Technology: The development of a charter for inclusive AI is a first step before the creation of an international GEEIS-AI label in the coming months for companies.
Intelligent robots and facial recognition technology are regularly cited in public debates around algorithmic biases. The Arborus Association, which works for gender equality, has looked into the issue and, in collaboration with Orange, has developed a seven-point charter for artificial intelligence that is inclusive and does not present bias or stereotypes from its conception. Six large companies and one international SME are among the first signatories, including EDF, Danone and Sodexo.
While artificial intelligence is “a tremendous lever for development, progress in education,health, the environment, industry,” the technology can also be “a factor of gender inequality,” an Arborus spokes person told ZDNet. “As compter of today,we are opening this charter to the signature of all companies, regardless of their size, their sector of activity, their nationality.. This charter is therefore open to the signature of all companies and organisations that wish to do so,via an online platform created for the occasion.” l’occasion
Among the principles,the charter mentions “promoting diversity and diversity in teams working on artificial intelligence-based solutions,” d’intelligence or “organizing to assess and respond to any form of discrimination that may result from biased or stereotypical data.” Today, nearly 12% of researchers worldwide are women, according to a study by Canadian company Element AI.
Learning from conception
The charter also advises “training to raise awareness and accountability among designers, developers and all stakeholders involved in AI manufacturing, stereotypes, in ways that can lead to discrimination” and to “ensure that suppliers are properly selected and evaluated in an iterative manner to ensure that the entire AI value chain is non-discriminatory.”
If algorithms can be problematic,it is because they are designed “in our image” and, “according to the data that feeds them, can reproduce biases and stereotypes that already exist in society,” argues avance Delphine Pouponneau, director of diversity and inclusion at Orange. “These biases are the result of human intervention at the time of conception, at the time of data collection or in writing the code. If -t- algorithms, as well as the choice of data used to feed these algorithms, are though, created and managed only by Caucasian men, machines will only translate and amplify a particular and therefore biased vision of society,” she says..
Orange says it is committed to this project in more ways than one. titre “First of all, we have been a French player in artificial intelligence for many years. We develop it in the areas of customer relations, in finance and we begin to exploit its potential in the supervision of our networks.. Soon,we will be able to do predictive maintenance to avoid incidents. Artificial intelligence is therefore one of the professions that we want to develop as a priority at Orange, with many planned in the coming years,” the group said in a statement.
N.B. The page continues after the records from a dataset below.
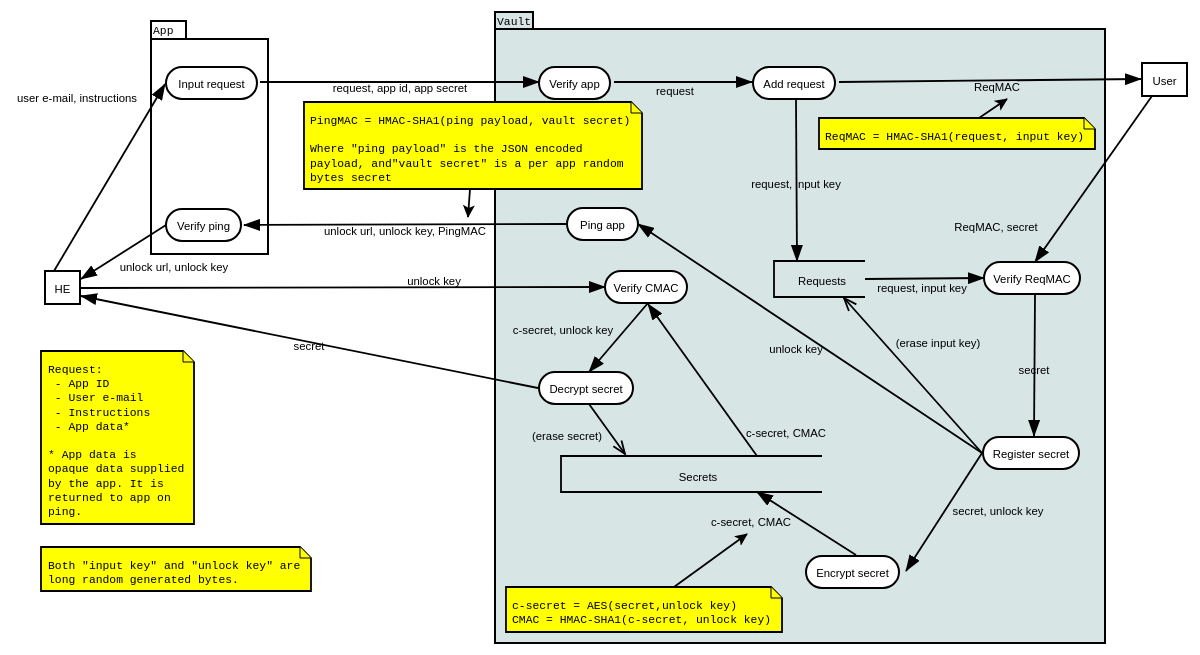
<!DOCTYPE html>
<html lang="en">
<head>
<meta charset="utf-8">
<title>Vault data flow diagram</title>
<style>
:root {
  --ink: #000;
  --paper: #fff;
  --vault: #d8e5e5;
  --note: #ff0;
  --sans: "Liberation Sans", Arial, sans-serif;
  --mono: "Liberation Mono", "Courier New", monospace;
}
* { box-sizing: border-box; margin: 0; }
html, body { width: 1200px; height: 655px; overflow: hidden; background: var(--paper); }
.diagram {
  position: relative; width: 1200px; height: 655px; overflow: hidden;
  color: var(--ink); font: 11.37px/14px var(--sans);
}
.package, .tab, .node, .label, .note-text, .connections { position: absolute; }
.package, .tab, .node {
  left: var(--x); top: var(--y); width: var(--w); height: var(--h);
  border: 2px solid var(--ink); background: var(--paper);
}
.vault { background: var(--vault); }
.tab { padding: 2px 0 0 1px; font: 11.37px/14px var(--mono); }
.connections { left: 0; top: 0; }
.flow { stroke: var(--ink); stroke-width: 1.8; fill: none; }
.notes { fill: var(--note); stroke: var(--ink); stroke-width: 1.8; }
.notes .fold { stroke-width: 1; }
.node { display: flex; align-items: center; justify-content: center; white-space: nowrap; padding-top: 2px; }
.process { border-radius: 17px; }
.label { left: var(--x); top: var(--y); transform: translate(-50%, -50%); white-space: nowrap; }
.note-text { left: var(--x); top: var(--y); font: 11.37px/14.2px var(--mono); white-space: pre; }
</style>
</head>
<body>
<main class="diagram">
  <section class="package" style="--x:150px;--y:38px;--w:119px;--h:217px"></section>
  <h2 class="tab" style="--x:150px;--y:20px;--w:37px;--h:20px">App</h2>
  <section class="package vault" style="--x:494px;--y:28px;--w:612px;--h:616px"></section>
  <h2 class="tab vault" style="--x:494px;--y:11px;--w:40px;--h:19px">Vault</h2>

  <svg class="connections" width="1200" height="655" viewBox="0 0 1200 655" aria-hidden="true">
    <defs>
      <marker id="arrow" markerUnits="userSpaceOnUse" markerWidth="18" markerHeight="12" refX="16" refY="6" orient="auto">
        <polygon points="0,0 17,6 0,12"/>
      </marker>
      <marker id="open-arrow" markerUnits="userSpaceOnUse" markerWidth="18" markerHeight="14" refX="15" refY="7" orient="auto">
        <path d="M2 2L15 7L2 12" fill="none" stroke="#000" stroke-width="1.8"/>
      </marker>
      <marker id="note-arrow" markerUnits="userSpaceOnUse" markerWidth="14" markerHeight="12" refX="12" refY="6" orient="auto">
        <polygon points="0,0 13,6 0,12 3,6"/>
      </marker>
    </defs>

    <g class="notes">
      <path d="M304 102H631L642 113V189H304Z"/>
      <path class="fold" d="M631 102V113H642"/>
      <path d="M819 118H1084L1095 129V149H819Z"/>
      <path class="fold" d="M1084 118V129H1095"/>
      <path d="M41 351H183L194 362V524H41Z"/>
      <path class="fold" d="M183 351V362H194"/>
      <path d="M41 547H300L311 558V591H41Z"/>
      <path class="fold" d="M300 547V558H311"/>
      <path d="M506 587H771L782 598V632H506Z"/>
      <path class="fold" d="M771 587V598H782"/>
    </g>

    <g class="flow" marker-end="none">
      <g id="data-stores">
        <path d="M865 261H774V297H865"/>
        <path d="M822 456H561V492H822"/>
      </g>
      <g id="flows">
        <path marker-end="url(#arrow)" d="M54 271L165 84"/>
        <path marker-end="url(#arrow)" d="M260 82H539"/>
        <path marker-end="url(#arrow)" d="M614 82H752"/>
        <path marker-end="url(#arrow)" d="M839 82L1141 79"/>
        <path marker-end="url(#arrow)" d="M1152 96L1035 262"/>
        <path marker-end="url(#arrow)" d="M796 99L797 261"/>
        <path marker-end="url(#arrow)" d="M865 279L984 278"/>
        <path marker-end="url(#arrow)" d="M1035 295L1034 436"/>
        <path marker-end="url(#arrow)" d="M982 453L638 224"/>
        <path marker-end="url(#arrow)" d="M567 224L244 225"/>
        <path marker-end="url(#arrow)" d="M166 225L81 279"/>
        <path marker-end="url(#arrow)" d="M80 288L605 287"/>
        <path marker-end="url(#arrow)" d="M648 303L589 372"/>
        <path marker-end="url(#arrow)" d="M538 388L81 296"/>
        <path marker-end="url(#arrow)" d="M757 456L648 304"/>
        <path marker-end="url(#arrow)" d="M982 453L906 571"/>
        <path marker-end="url(#arrow)" d="M856 555L757 492"/>
      </g>
      <g id="erasures">
        <path marker-end="url(#open-arrow)" d="M982 453L844 298"/>
        <path marker-end="url(#open-arrow)" d="M589 404L625 454"/>
      </g>
      <g id="note-pointers">
        <path marker-end="url(#note-arrow)" d="M470 189L468 217"/>
        <path marker-end="url(#note-arrow)" d="M979 118L1007 99"/>
        <path marker-end="url(#note-arrow)" d="M674 587L747 534"/>
      </g>
    </g>
  </svg>

  <div class="node" style="--x:44px;--y:270px;--w:37px;--h:35px">HE</div>
  <div class="node" style="--x:1141px;--y:62px;--w:47px;--h:35px">User</div>
  <div class="node process" style="--x:165px;--y:66px;--w:93px;--h:34px">Input request</div>
  <div class="node process" style="--x:165px;--y:208px;--w:77px;--h:34px">Verify ping</div>
  <div class="node process" style="--x:538px;--y:66px;--w:73px;--h:34px">Verify app</div>
  <div class="node process" style="--x:752px;--y:66px;--w:84px;--h:34px">Add request</div>
  <div class="node process" style="--x:566px;--y:207px;--w:73px;--h:34px">Ping app</div>
  <div class="node process" style="--x:604px;--y:270px;--w:84px;--h:34px">Verify CMAC</div>
  <div class="node process" style="--x:983px;--y:261px;--w:98px;--h:34px">Verify ReqMAC</div>
  <div class="node process" style="--x:538px;--y:371px;--w:96px;--h:34px">Decrypt secret</div>
  <div class="node process" style="--x:982px;--y:436px;--w:98px;--h:34px">Register secret</div>
  <div class="node process" style="--x:805px;--y:555px;--w:95px;--h:34px">Encrypt secret</div>

  <span class="label" style="--x:822px;--y:281px">Requests</span>
  <span class="label" style="--x:698px;--y:477px">Secrets</span>

  <span class="label" style="--x:77px;--y:98px">user e-mail, instructions</span>
  <span class="label" style="--x:400px;--y:88px">request, app id, app secret</span>
  <span class="label" style="--x:675px;--y:91px">request</span>
  <span class="label" style="--x:997px;--y:87px">ReqMAC</span>
  <span class="label" style="--x:796px;--y:184px">request, input key</span>
  <span class="label" style="--x:996px;--y:227px">ReqMAC, secret</span>
  <span class="label" style="--x:405px;--y:231px">unlock url, unlock key, PingMAC</span>
  <span class="label" style="--x:174px;--y:267px">unlock url, unlock key</span>
  <span class="label" style="--x:434px;--y:281px">unlock key</span>
  <span class="label" style="--x:922px;--y:288px">request, input key</span>
  <span class="label" style="--x:563px;--y:330px">c-secret, unlock key</span>
  <span class="label" style="--x:309px;--y:346px">secret</span>
  <span class="label" style="--x:796px;--y:349px">unlock key</span>
  <span class="label" style="--x:938px;--y:343px">(erase input key)</span>
  <span class="label" style="--x:1034px;--y:370px">secret</span>
  <span class="label" style="--x:567px;--y:436px">(erase secret)</span>
  <span class="label" style="--x:786px;--y:433px">c-secret, CMAC</span>
  <span class="label" style="--x:998px;--y:511px">secret, unlock key</span>
  <span class="label" style="--x:751px;--y:522px">c-secret, CMAC</span>

  <p class="note-text" style="--x:310px;--y:114px">PingMAC = HMAC-SHA1(ping payload, vault secret)

Where "ping payload" is the JSON encoded
payload, and"vault secret" is a per app random
bytes secret</p>
  <p class="note-text" style="--x:825px;--y:130px">ReqMAC = HMAC-SHA1(request, input key)</p>
  <p class="note-text" style="--x:48px;--y:363px">Request:
 - App ID
 - User e-mail
 - Instructions
 - App data*

* App data is
opaque data supplied
by the app. It is
returned to app on
ping.</p>
  <p class="note-text" style="--x:48px;--y:559px">Both "input key" and "unlock key" are
long random generated bytes.</p>
  <p class="note-text" style="--x:512px;--y:599px">c-secret = AES(secret,unlock key)
CMAC = HMAC-SHA1(c-secret, unlock key)</p>
</main>
</body>
</html>
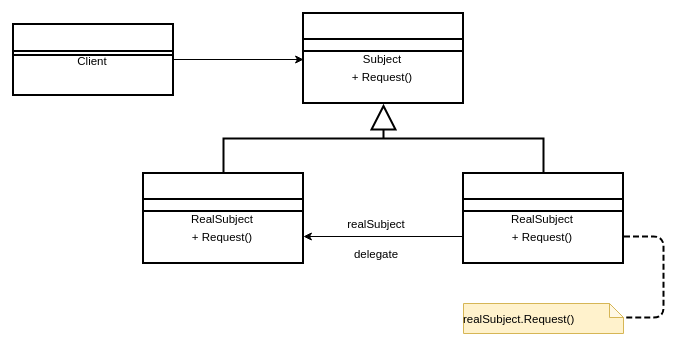
<!DOCTYPE html>
<html lang="en">
<head>
<meta charset="utf-8">
<title>Proxy pattern class diagram</title>
<style>
:root { --paper: #fff; --ink: #000; --note: #fff2cc; --note-fold: #fff8e5; --note-edge: #d6b656; }
* { box-sizing: border-box; }
body { margin: 0; }
.diagram {
  position: relative; width: 677px; height: 346px; overflow: hidden;
  background: var(--paper); color: var(--ink);
  font: 11.5px/18px "Liberation Sans", Arial, sans-serif; text-align: center;
}
.connectors { position: absolute; inset: 0; fill: none; stroke: var(--ink); }
.class-box {
  position: absolute; width: 162px; height: 92px; border: 2px solid var(--ink);
  background: var(--paper); display: grid; grid-template-rows: 26px 12px 1fr;
}
.class-box > * { border-bottom: 2px solid var(--ink); }
.class-box > .members { border: 0; margin: 0; padding-right: 2px; }
.members span { display: block; }
.client { left: 12px; top: 23px; height: 73px; grid-template-rows: 27px 4px 1fr; }
.client .members { margin-top: -4px; }
.subject { left: 302px; top: 12px; }
.real-subject { left: 142px; top: 172px; }
.proxy { left: 462px; top: 172px; }
.subject .members, .real-subject .members, .proxy .members { margin-top: -2px; }
.label { position: absolute; width: 120px; left: 316px; }
.role { top: 215px; }
.action { top: 245px; }
.note-text { position: absolute; left: 463px; top: 310px; }
</style>
</head>
<body>
<main class="diagram">
  <svg class="connectors" width="677" height="346" viewBox="0 0 677 346" aria-hidden="true">
    <defs>
      <path id="arrowhead" d="M0 0L-7 -3.5L-5 0L-7 3.5Z" fill="#000"/>
    </defs>
    <path d="M174 59.5H298M464 236.5H309"/>
    <use href="#arrowhead" x="302.5" y="59.5"/>
    <use href="#arrowhead" transform="translate(304.5 236.5) rotate(180)"/>
    <path d="M223.5 173V138.5H543.5V173M383.5 138.5V130" stroke-width="2"/>
    <path d="M383.5 106L395.5 129.5H371.5Z" fill="#fff" stroke-width="2"/>
    <path d="M624 236.5H653.5Q663.5 236.5 663.5 246.5V307.5Q663.5 317.5 653.5 317.5H624" stroke-width="2" stroke-dasharray="6 3"/>
    <g stroke="var(--note-edge)">
      <path d="M463.5 303.5H609.5L623.5 317.5V333.5H463.5Z" fill="var(--note)"/>
      <path d="M609.5 303.5V317.5H623.5Z" fill="var(--note-fold)"/>
    </g>
  </svg>

  <section class="class-box client">
    <div></div><div></div>
    <p class="members"><span>Client</span></p>
  </section>
  <section class="class-box subject">
    <div></div><div></div>
    <p class="members"><span>Subject</span><span>+ Request()</span></p>
  </section>
  <section class="class-box real-subject">
    <div></div><div></div>
    <p class="members"><span>RealSubject</span><span>+ Request()</span></p>
  </section>
  <section class="class-box proxy">
    <div></div><div></div>
    <p class="members"><span>RealSubject</span><span>+ Request()</span></p>
  </section>

  <span class="label role">realSubject</span>
  <span class="label action">delegate</span>
  <span class="note-text">realSubject.Request()</span>
</main>
</body>
</html>
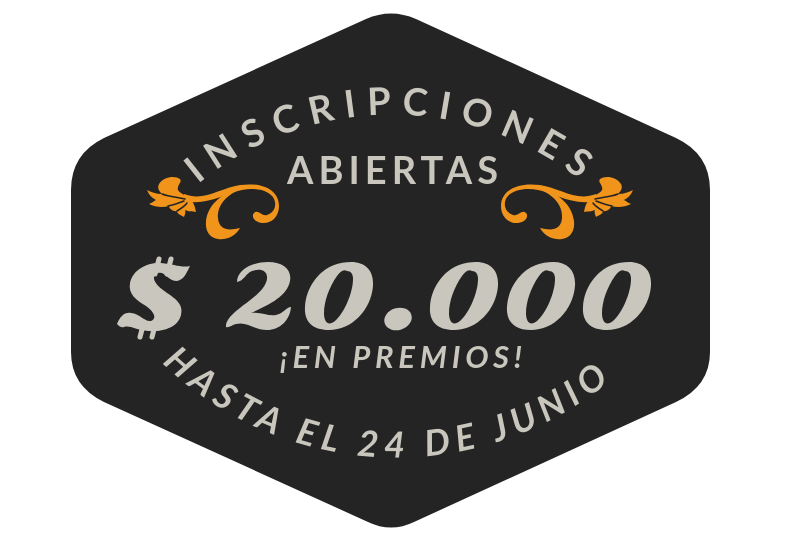
<!DOCTYPE html>
<html lang="es">
<head>
<meta charset="utf-8">
<title>Inscripciones abiertas</title>
<style>
:root { --paper: #ffffff; --badge: #242424; --ink: #c9c6bd; --accent: #f0941c; }
* { box-sizing: border-box; }
html, body { margin: 0; width: 800px; height: 544px; overflow: hidden; background: var(--paper); }
.badge { display: block; width: 800px; height: 544px; }
.plate { fill: var(--badge); }
.lettering { fill: var(--ink); font-family: Lato, "Open Sans", sans-serif; font-weight: 700; }
.heading { font-size: 38px; }
.prize-note { font-size: 31px; font-style: italic; }
.deadline { font-size: 36px; font-style: italic; }
.amount { fill: var(--ink); }
.dollar-bars { stroke: var(--ink); stroke-width: 5; stroke-linecap: round; }
.flourish { fill: var(--accent); }
.vein { fill: none; stroke: var(--badge); stroke-width: 1.5; stroke-linecap: round; }
</style>
</head>
<body>
<main>
<svg class="badge" viewBox="0 0 800 544" xmlns="http://www.w3.org/2000/svg">
  <defs>
    <path id="upper-arc" d="M198 184A305 305 0 0 1 584 183"/>
    <path id="lower-arc" d="M162 363A337 337 0 0 0 616 376"/>
    <path id="zero" fill-rule="evenodd" d="M47 0C62 0 70 9 69 24C67 48 48 68 25 68C8 68 0 59 1 45C2 26 14 9 30 3C35 1 41 0 47 0ZM43 9C39 7 36 10 33 14C25 25 20 40 20 51C20 61 25 64 31 59C41 50 49 30 49 17C49 12 47 9 43 9Z"/>
    <g id="scroll">
      <path d="M184 194C204 202 220 188 240 185C262 182 279 190 279 206C279 217 271 224 262 223C254 222 251 216 254 213C258 209 262 217 267 215C273 213 276 208 275 202C273 191 257 187 242 190C226 193 208 206 184 201Z"/>
      <path d="M244 188C226 194 217 206 218 218C219 230 228 231 240 228C235 237 226 240 218 239C209 238 205 230 206 221C208 205 222 191 244 188Z"/>
      <path d="M190 199C184 193 176 193 178 187C179 183 182 182 180 179C175 175 163 177 159 184C157 188 159 191 162 194C156 194 151 192 147 190C149 195 152 198 156 200C153 202 151 203 149 204C155 207 162 208 169 206C169 209 174 212 177 211C177 214 181 215 184 217C185 214 186 212 185 210C189 212 192 211 196 212C195 208 195 204 190 199Z"/>
      <path class="vein" d="M162 194C170 197 177 197 185 199M168 206C174 205 179 203 184 201M177 211C182 208 185 206 187 203"/>
    </g>
  </defs>

  <path class="plate" d="M366 19Q391 8 416 19L676 138Q710 154 710 190V352Q710 386 676 402L414 522Q391 533 368 522L104 402Q71 386 71 352V190Q71 154 104 138Z"/>

  <g class="lettering heading">
    <text textLength="412" lengthAdjust="spacing"><textPath href="#upper-arc" textLength="412" lengthAdjust="spacing">INSCRIPCIONES</textPath></text>
    <text x="287" y="184" textLength="211" lengthAdjust="spacing">ABIERTAS</text>
  </g>

  <g class="flourish">
    <use href="#scroll"/>
    <use href="#scroll" transform="translate(780 0) scale(-1 1)"/>
  </g>

  <g class="amount" role="img" aria-label="$ 20.000">
    <g class="dollar-sign">
      <path class="dollar-bars" d="M159 259L155 274M171 259L167 274M144 322L140 337M156 322L152 337"/>
      <path d="M190 266C187 272 184 280 177 281C168 281 165 271 158 273C150 276 155 284 163 290C174 298 184 303 181 315C178 328 162 332 148 331C136 330 130 325 124 327C121 328 119 326 117 324C120 317 124 312 131 313C141 314 144 322 151 321C158 318 153 311 146 306C136 300 128 294 130 283C133 269 148 262 161 263C174 264 181 268 190 266Z"/>
    </g>
    <path d="M237 282C237 270 252 262 268 262C284 262 292 270 290 281C287 297 268 305 251 313C262 311 270 318 279 314C284 312 287 307 291 307C290 320 280 330 267 330C254 330 247 321 236 324C232 325 229 328 226 327C225 311 264 298 267 279C268 270 260 268 252 271C246 273 244 281 237 282Z"/>
    <use href="#zero" x="304" y="262"/>
    <ellipse cx="398" cy="319" rx="14" ry="11" transform="rotate(-18 398 319)"/>
    <use href="#zero" x="429" y="262"/>
    <use href="#zero" x="506" y="262"/>
    <use href="#zero" x="582" y="262"/>
  </g>

  <text class="lettering prize-note" x="280" y="368" textLength="242" lengthAdjust="spacing">¡EN PREMIOS!</text>
  <text class="lettering deadline" textLength="490" lengthAdjust="spacing"><textPath href="#lower-arc" textLength="490" lengthAdjust="spacing">HASTA EL 24 DE JUNIO</textPath></text>
</svg>
</main>
</body>
</html>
A charter that lays the foundations for a future label
The European Union had also in the past reiterate support for artificial intelligence applications that were considered reliable and ethical. In the context of Covid-19, the Council of Europe recently spoke on the subject through its “Recommendation on the Impacts of Algorithmic Systems on Human Rights”.“.
For Delphine Pouponneau, there is no need to further strengthen the regulation of the sector. “My conviction is that we must be careful not to curb the dynamism of the sector, especially in the face of Chinese or American actors,” says the head of Orange,which supports “incentive and pedagogical,not coercive, approaches.”
This charter marks a first step before the creation of an international label GEEIS-AI in the coming months. “Based on the GEEIS (gender equality) label repository, we interviewed each of the criteria in light of the problems brought by AI. The challenge is to propose an HR and technical audit aimed at apprehending biases,” says Arborus.